Love Series

Issue Date:  June 10, 2008
City:  Washington, DC

The stylized heart shape is the universal symbol for passion and love.  There are many theories that seek to explain how the heart shape came to represent love.  One cites the use of the now-extinct silphium plant and the Greek city-state Cyrene in the seventh century B.C.  The silphium plant, which had heart-shaped seeds, was said to be an effective method of birth control. 

During the Middle Ages, philosophers and scientists believed the heart was the seat of thought, reason, and emotion.  Early examples of the heart shape can be found in cultures worldwide, dating back several hundred years.  In his 1665 memoir “Travels in India,” jeweler Jean-Baptiste Tavernier describes a 32-carat heart. 

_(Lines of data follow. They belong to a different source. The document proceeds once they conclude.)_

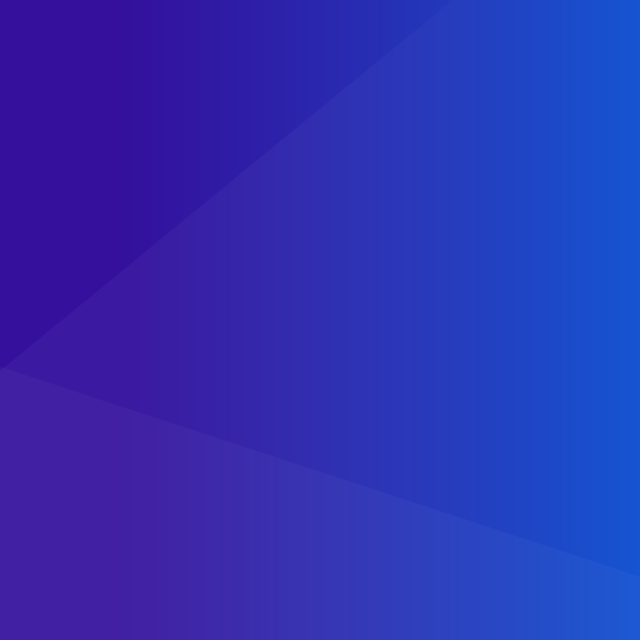
Write a Shadertoy shader that draws this background.

```glsl
// Violet-to-blue horizontal gradient crossed by two faint translucent facets.
#define VIOLET vec3(0.204, 0.063, 0.612)
#define BLUE vec3(0.086, 0.330, 0.820)
#define RAMP_START 0.18
#define RAMP_CURVE 1.15
#define UPPER_EDGE vec4(0.0, 0.4206, 0.707, 1.0)
#define LOWER_EDGE vec4(0.0, 0.427, 1.0, 0.099)
#define UPPER_VEIL 0.036
#define LOWER_VEIL 0.032

// Coverage of the half plane to the right of the line from edge.xy to edge.zw.
float rightOf(vec2 p, vec4 edge, float pixel) {
    vec2 dir = normalize(edge.zw - edge.xy);
    float dist = dot(p - edge.xy, vec2(dir.y, -dir.x));
    return smoothstep(-0.75 * pixel, 0.75 * pixel, dist);
}

void mainImage(out vec4 fragColor, in vec2 fragCoord) {
    vec2 uv = fragCoord / iResolution.xy;
    float pixel = 1.0 / min(iResolution.x, iResolution.y);

    // Base ramp, with a flat violet band on the left
    float ramp = clamp((uv.x - RAMP_START) / (1.0 - RAMP_START), 0.0, 1.0);
    vec3 color = mix(VIOLET, BLUE, pow(ramp, RAMP_CURVE));

    // Broad facet, fading out towards the right
    float fade = 1.0 - smoothstep(0.4, 1.0, uv.x);
    color = mix(color, vec3(1.0), UPPER_VEIL * fade * rightOf(uv, UPPER_EDGE, pixel));

    // Lower facet, an even veil
    color = mix(color, vec3(1.0), LOWER_VEIL * rightOf(uv, LOWER_EDGE, pixel));

    fragColor = vec4(color, 1.0);
}
```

During the 1700s, the Asante people of Ghana used heart-shaped symbols on hand embroidered Adinkra clothes to represent the concepts of love and wisdom.  The use of hearts to symbolize romantic love flourished in the Victorian age. 

Today, stylized pink or red hearts adorn gifts given as a token of love and friendship.  Heart-shaped boxes of chocolate, engagement rings, and fresh-cut flowers are popular choices for birthdays, anniversaries, and St. Valentine’s Day. 

The 2008 “Love: All Heart” stamp is a reminder that love is often the most cherished gift of all.  The 42¢ commemorative stamp is part of the “Love” Series.